[Source texts of formatted documents]
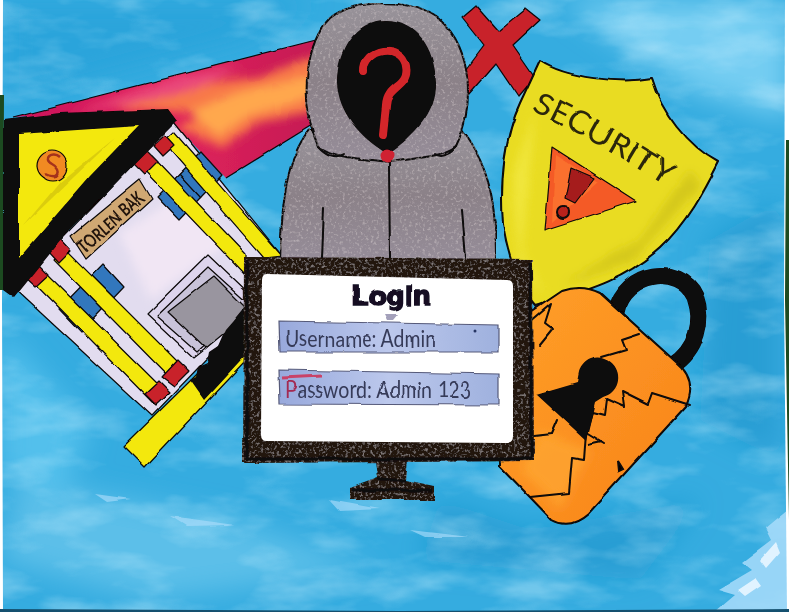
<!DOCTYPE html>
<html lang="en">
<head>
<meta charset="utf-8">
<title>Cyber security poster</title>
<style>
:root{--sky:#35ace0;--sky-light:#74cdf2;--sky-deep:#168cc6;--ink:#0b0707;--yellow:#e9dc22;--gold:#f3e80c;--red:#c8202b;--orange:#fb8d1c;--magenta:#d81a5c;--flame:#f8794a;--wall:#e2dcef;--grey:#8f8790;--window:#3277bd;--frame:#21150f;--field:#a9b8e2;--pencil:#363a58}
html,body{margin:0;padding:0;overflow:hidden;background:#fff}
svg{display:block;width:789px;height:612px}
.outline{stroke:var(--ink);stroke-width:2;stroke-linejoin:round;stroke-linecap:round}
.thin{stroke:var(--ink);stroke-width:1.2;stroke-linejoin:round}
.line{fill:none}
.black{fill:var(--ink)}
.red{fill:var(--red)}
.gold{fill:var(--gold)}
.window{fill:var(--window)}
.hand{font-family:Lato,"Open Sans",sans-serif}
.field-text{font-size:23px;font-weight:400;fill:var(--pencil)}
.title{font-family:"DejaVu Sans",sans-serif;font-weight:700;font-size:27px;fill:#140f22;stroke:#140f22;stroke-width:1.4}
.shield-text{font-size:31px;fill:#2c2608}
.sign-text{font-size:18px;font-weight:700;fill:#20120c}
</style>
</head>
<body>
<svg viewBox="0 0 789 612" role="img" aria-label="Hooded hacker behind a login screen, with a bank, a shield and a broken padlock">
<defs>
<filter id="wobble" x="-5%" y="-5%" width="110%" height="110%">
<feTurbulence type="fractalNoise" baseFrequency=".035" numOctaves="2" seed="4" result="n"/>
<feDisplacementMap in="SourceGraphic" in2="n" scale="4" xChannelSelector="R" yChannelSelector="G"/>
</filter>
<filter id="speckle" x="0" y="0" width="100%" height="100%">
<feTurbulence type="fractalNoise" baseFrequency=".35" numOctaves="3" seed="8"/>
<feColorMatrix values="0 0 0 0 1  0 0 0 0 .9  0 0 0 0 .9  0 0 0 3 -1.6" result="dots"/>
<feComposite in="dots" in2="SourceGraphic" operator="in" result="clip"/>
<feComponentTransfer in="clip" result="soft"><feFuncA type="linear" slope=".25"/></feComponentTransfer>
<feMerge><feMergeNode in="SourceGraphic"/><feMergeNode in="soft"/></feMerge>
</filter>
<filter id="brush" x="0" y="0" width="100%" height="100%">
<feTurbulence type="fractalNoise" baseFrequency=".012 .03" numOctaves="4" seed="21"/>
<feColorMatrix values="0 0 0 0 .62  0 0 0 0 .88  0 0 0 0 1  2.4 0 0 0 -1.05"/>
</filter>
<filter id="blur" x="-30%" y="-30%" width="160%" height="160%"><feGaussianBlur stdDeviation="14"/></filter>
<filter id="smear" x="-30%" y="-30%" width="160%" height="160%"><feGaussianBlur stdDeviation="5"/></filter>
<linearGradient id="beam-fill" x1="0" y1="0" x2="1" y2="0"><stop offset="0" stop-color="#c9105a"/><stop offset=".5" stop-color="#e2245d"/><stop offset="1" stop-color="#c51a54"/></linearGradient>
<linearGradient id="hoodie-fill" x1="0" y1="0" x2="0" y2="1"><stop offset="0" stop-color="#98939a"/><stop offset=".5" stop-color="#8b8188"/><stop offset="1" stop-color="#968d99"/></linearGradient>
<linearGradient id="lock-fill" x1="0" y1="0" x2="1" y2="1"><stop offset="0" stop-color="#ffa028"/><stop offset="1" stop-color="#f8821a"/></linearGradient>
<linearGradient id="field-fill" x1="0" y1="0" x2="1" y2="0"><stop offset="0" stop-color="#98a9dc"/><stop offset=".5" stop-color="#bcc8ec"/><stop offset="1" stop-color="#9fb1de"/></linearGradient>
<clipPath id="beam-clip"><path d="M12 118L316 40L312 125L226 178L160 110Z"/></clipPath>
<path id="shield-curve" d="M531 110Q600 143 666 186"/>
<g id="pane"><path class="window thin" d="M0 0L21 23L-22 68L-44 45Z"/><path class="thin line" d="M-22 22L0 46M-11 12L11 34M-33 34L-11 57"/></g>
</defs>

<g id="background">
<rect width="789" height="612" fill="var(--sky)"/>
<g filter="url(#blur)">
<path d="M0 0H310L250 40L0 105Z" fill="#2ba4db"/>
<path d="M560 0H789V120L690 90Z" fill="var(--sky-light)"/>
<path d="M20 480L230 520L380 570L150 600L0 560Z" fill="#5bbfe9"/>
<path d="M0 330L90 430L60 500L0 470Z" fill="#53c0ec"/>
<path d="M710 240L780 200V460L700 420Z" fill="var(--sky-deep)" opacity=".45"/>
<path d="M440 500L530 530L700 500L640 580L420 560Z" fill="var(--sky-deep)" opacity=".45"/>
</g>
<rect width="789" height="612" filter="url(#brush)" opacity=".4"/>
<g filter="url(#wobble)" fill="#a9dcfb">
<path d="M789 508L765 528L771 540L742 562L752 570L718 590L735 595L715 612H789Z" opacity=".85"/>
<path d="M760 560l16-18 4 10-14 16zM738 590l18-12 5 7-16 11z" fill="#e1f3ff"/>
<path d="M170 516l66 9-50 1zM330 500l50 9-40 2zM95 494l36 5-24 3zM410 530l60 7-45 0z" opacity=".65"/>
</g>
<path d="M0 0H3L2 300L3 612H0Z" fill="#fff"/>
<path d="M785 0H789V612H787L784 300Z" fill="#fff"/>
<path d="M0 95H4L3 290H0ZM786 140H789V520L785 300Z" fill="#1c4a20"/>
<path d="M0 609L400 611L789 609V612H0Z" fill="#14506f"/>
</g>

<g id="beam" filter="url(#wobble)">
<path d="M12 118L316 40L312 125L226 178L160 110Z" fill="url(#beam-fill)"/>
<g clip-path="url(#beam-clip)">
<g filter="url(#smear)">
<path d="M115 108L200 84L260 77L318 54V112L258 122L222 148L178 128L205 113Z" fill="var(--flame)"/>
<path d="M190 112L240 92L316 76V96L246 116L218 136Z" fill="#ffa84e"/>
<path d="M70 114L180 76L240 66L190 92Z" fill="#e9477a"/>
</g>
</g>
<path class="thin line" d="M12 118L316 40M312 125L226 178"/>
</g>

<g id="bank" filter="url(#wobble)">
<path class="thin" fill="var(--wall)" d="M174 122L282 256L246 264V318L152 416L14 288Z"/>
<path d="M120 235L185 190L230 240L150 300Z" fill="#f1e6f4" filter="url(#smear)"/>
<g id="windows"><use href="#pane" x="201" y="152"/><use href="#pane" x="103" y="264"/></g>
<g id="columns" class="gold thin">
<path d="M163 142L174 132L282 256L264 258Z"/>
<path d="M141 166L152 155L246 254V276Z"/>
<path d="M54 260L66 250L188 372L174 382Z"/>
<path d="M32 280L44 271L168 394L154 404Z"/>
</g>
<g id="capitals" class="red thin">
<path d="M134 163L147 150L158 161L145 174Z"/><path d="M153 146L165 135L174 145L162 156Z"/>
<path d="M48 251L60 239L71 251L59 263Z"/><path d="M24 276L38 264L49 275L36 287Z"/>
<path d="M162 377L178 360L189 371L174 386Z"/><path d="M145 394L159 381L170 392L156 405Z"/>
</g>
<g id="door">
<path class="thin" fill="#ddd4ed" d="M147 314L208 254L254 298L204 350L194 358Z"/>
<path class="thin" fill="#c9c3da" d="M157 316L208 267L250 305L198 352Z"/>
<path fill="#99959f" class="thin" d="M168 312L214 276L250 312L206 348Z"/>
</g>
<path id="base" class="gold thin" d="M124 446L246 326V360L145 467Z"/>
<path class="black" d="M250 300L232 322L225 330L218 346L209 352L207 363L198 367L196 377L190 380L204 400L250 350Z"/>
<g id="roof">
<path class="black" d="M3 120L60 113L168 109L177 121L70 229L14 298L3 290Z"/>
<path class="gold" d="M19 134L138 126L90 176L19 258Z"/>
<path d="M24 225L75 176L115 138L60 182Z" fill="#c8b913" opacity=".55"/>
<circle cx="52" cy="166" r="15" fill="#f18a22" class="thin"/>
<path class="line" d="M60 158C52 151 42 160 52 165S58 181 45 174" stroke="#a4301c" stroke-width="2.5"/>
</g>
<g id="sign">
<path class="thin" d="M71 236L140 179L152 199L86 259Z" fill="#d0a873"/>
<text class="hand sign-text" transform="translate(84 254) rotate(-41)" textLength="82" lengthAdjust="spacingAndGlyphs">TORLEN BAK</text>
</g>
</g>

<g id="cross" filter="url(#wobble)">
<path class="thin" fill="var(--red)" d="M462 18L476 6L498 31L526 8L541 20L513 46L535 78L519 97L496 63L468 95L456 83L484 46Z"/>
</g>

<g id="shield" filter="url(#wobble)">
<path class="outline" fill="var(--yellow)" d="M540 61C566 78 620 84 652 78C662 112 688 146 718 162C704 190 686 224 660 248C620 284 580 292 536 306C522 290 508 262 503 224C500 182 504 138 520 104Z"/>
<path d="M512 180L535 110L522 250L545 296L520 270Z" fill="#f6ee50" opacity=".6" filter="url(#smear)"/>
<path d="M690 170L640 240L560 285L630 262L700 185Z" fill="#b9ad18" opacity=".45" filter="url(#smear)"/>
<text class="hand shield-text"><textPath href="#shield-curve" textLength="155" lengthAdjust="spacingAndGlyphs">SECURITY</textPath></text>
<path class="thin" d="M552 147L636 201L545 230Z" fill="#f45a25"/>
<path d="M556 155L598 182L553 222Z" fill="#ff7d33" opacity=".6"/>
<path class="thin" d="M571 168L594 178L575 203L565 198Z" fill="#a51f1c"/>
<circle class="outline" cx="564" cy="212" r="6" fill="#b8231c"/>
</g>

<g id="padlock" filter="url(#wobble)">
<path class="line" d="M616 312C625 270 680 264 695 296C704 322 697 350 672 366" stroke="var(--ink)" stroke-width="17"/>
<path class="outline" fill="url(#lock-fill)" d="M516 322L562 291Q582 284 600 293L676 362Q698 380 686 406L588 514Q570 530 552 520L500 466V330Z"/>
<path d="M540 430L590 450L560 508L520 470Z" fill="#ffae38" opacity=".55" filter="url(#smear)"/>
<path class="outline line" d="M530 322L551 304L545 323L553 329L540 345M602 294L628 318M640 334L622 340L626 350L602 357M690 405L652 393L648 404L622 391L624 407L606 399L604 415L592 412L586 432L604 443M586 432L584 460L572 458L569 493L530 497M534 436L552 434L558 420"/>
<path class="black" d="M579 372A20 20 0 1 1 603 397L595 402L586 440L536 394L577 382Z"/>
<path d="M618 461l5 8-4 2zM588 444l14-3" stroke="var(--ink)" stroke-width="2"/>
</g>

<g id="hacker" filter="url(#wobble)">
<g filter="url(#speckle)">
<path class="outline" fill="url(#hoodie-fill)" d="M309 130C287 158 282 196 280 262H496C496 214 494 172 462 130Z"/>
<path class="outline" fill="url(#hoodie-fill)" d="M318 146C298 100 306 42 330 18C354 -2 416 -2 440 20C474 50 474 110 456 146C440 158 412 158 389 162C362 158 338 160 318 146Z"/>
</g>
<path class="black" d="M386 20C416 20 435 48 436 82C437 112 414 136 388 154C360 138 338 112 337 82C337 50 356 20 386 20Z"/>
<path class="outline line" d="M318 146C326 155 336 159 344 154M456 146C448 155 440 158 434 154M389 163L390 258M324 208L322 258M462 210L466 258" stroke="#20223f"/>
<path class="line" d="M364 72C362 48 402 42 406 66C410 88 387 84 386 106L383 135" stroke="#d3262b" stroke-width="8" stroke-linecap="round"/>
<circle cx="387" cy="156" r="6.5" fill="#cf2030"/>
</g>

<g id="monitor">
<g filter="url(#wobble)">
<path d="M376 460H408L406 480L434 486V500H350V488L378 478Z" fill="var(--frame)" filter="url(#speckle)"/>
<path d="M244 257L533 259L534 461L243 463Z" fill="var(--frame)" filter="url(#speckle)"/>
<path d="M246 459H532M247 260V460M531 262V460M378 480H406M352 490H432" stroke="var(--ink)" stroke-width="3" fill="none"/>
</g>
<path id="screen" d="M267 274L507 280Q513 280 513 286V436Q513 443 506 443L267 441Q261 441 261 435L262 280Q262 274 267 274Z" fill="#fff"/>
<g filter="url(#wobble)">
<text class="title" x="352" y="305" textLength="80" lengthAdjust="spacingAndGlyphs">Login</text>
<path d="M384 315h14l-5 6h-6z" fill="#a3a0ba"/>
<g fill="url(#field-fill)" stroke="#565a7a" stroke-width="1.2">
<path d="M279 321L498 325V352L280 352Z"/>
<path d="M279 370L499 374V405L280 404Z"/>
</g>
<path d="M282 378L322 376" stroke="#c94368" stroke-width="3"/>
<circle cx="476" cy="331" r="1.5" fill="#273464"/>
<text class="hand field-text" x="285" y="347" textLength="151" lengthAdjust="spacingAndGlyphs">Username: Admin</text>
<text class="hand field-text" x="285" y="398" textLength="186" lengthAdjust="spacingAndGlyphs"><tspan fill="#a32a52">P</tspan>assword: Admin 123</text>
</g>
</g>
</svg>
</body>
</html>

**WHAT YOU WILL DO:** In the entries, how many lines include the string "result"? Only the number should be given.

**RESPONSE:** 4